Even if you know your corporate culture is broken, it’s hard to know what to do about it. And if you think everything is fine, you might just be in denial. Luckily there are ways to find out how your employees feel, and what might be able to turn their attitude around.
You can’t fix something if you don’t know what’s broken. Whether it’s through employee surveys or analysis of productivity and engagement, it’s important to start by gathering information so you know what needs to be changed.
Instead of assuming you know what change would make the biggest difference, ask workers what they want and need.
“Most people just want to feel as though their opinion matters,” Jostle author Kelly Batke said. “They will enjoy the respect, and you might actually find a solution to your challenge.”
One of the things the popular Gallup surveys asks is what change would make the biggest difference for a worker’s experience. By focusing on one thing at a time you can make a big difference in a short time period.
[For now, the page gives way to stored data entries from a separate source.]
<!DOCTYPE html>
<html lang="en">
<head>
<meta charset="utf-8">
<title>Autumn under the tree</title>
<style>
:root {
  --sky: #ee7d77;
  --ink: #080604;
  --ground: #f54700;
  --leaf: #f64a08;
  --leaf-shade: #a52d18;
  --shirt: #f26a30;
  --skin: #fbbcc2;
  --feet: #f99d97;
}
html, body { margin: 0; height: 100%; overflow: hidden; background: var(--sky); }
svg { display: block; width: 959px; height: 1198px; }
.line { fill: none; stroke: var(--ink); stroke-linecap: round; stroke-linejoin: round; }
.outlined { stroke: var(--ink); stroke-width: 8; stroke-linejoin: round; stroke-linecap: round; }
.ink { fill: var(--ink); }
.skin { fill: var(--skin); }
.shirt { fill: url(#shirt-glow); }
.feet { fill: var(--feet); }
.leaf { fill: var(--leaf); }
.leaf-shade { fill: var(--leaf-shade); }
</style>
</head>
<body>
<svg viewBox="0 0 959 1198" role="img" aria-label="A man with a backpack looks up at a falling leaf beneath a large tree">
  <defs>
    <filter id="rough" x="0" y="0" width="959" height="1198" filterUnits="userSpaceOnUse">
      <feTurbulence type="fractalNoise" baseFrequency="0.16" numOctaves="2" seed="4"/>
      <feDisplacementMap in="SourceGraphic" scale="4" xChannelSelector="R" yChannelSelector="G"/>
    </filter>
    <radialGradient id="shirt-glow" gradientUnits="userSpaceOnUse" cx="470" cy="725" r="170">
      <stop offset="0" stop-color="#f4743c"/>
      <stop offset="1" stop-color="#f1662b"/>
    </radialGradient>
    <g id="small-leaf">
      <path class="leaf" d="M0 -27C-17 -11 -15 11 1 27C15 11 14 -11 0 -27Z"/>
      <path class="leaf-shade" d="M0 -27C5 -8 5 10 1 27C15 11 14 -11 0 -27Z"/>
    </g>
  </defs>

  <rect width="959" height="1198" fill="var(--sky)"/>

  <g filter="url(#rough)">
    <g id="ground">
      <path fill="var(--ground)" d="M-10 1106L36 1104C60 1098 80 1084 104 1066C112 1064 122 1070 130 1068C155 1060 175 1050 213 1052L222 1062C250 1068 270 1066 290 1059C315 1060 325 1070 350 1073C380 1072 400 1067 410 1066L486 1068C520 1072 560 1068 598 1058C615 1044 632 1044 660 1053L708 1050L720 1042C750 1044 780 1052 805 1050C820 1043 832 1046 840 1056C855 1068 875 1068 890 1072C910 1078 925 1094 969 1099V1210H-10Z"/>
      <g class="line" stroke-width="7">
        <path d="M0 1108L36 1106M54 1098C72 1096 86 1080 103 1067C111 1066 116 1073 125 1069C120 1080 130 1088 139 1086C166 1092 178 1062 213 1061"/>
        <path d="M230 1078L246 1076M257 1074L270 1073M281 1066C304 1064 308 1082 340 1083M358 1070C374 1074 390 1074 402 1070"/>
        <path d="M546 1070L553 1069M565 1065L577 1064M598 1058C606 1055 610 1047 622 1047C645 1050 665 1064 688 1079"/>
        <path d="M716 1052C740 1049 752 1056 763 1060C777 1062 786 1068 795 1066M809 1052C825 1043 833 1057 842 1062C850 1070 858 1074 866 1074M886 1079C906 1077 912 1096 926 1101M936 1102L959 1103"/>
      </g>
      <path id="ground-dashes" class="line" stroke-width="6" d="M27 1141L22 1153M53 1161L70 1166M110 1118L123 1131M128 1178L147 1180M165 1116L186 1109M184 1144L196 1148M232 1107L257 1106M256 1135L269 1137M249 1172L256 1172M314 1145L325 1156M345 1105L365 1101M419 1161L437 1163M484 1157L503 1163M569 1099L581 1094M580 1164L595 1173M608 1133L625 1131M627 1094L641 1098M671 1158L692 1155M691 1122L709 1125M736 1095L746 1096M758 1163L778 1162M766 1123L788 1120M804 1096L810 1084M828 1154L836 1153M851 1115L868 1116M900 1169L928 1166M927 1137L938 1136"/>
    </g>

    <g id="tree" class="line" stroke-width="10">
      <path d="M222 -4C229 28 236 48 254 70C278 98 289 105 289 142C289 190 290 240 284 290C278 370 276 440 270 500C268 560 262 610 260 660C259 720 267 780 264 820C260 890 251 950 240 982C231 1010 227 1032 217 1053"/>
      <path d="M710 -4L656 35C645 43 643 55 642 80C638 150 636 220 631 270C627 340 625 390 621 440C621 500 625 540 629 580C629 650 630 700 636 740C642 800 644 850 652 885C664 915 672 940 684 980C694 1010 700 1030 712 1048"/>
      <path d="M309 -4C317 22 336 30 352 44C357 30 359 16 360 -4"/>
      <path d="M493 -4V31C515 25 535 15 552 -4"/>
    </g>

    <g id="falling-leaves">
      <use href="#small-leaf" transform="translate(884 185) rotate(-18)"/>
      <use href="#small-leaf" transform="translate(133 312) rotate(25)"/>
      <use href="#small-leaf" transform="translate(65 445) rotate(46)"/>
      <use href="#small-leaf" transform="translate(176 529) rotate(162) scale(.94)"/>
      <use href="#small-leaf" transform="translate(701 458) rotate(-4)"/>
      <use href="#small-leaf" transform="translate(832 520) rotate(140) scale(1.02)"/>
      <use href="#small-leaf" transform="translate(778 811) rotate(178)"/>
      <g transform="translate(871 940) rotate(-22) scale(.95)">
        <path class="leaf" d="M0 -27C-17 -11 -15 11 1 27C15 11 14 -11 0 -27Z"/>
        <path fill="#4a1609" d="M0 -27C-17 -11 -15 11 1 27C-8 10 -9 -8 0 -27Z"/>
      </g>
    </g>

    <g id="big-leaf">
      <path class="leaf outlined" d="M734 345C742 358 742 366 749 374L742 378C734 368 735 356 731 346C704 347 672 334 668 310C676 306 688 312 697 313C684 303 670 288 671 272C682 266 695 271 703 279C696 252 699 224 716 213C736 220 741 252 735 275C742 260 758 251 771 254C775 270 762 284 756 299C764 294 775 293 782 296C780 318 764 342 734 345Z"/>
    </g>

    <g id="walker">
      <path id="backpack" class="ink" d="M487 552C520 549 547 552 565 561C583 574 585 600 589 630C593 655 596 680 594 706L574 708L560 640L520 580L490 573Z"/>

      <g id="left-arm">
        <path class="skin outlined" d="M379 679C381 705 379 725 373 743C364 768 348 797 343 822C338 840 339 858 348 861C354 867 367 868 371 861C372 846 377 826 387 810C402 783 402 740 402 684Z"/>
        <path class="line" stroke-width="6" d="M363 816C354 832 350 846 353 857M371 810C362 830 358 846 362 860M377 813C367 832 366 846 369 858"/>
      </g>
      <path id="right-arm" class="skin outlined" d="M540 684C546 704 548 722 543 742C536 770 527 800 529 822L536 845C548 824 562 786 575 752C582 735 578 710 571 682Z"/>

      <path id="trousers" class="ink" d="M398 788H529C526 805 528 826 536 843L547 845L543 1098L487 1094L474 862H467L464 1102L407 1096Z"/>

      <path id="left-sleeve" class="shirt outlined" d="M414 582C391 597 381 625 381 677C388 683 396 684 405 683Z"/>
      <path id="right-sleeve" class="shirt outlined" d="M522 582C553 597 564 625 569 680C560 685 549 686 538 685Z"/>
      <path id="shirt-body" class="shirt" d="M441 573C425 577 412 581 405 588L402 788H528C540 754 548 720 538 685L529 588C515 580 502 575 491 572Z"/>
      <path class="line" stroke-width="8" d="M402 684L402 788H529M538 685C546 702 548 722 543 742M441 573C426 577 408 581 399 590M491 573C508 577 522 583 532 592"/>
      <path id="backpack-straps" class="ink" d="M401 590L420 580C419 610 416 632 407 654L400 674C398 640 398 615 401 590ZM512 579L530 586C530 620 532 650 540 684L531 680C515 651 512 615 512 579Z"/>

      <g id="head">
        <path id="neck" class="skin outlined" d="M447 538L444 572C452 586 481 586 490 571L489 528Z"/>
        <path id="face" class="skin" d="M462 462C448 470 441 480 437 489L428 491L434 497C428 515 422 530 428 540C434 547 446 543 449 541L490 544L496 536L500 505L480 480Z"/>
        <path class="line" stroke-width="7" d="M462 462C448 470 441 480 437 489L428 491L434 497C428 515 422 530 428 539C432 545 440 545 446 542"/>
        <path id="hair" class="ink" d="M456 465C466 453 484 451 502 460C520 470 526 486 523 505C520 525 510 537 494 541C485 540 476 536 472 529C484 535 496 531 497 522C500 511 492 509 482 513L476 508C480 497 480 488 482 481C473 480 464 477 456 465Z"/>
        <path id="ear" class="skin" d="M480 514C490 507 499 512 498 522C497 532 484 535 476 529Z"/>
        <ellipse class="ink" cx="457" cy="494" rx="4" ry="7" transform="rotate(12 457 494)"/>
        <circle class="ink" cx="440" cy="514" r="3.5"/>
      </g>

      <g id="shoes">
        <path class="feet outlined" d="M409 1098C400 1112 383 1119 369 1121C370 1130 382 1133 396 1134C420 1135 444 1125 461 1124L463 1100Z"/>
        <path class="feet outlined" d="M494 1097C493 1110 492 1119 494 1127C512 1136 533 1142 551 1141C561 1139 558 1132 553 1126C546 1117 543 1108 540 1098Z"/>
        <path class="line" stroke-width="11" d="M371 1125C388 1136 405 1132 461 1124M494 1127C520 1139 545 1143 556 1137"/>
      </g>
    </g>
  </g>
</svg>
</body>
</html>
Once you have your priorities in place, look for the root of the problem. For example, if your employees feel that they don’t have the right equipment for their tasks, that could lead to feeling like the management team doesn’t care or appreciate them. Before you invest in a pricy rewards program, look at what might be at the root of dissatisfaction.
“Use potent stories and direct experiences to make change a moral and human issue,” researcher and author David Maxfield said. He gave the example of New York restaurateur Danny Meyer, who helped employees connect to the value of “hospitality” rather than just “customer service” by repeatedly sharing powerful stories of meaningful guest experiences their colleagues create.
For steps 6-10, see tomorrow’s newsletter.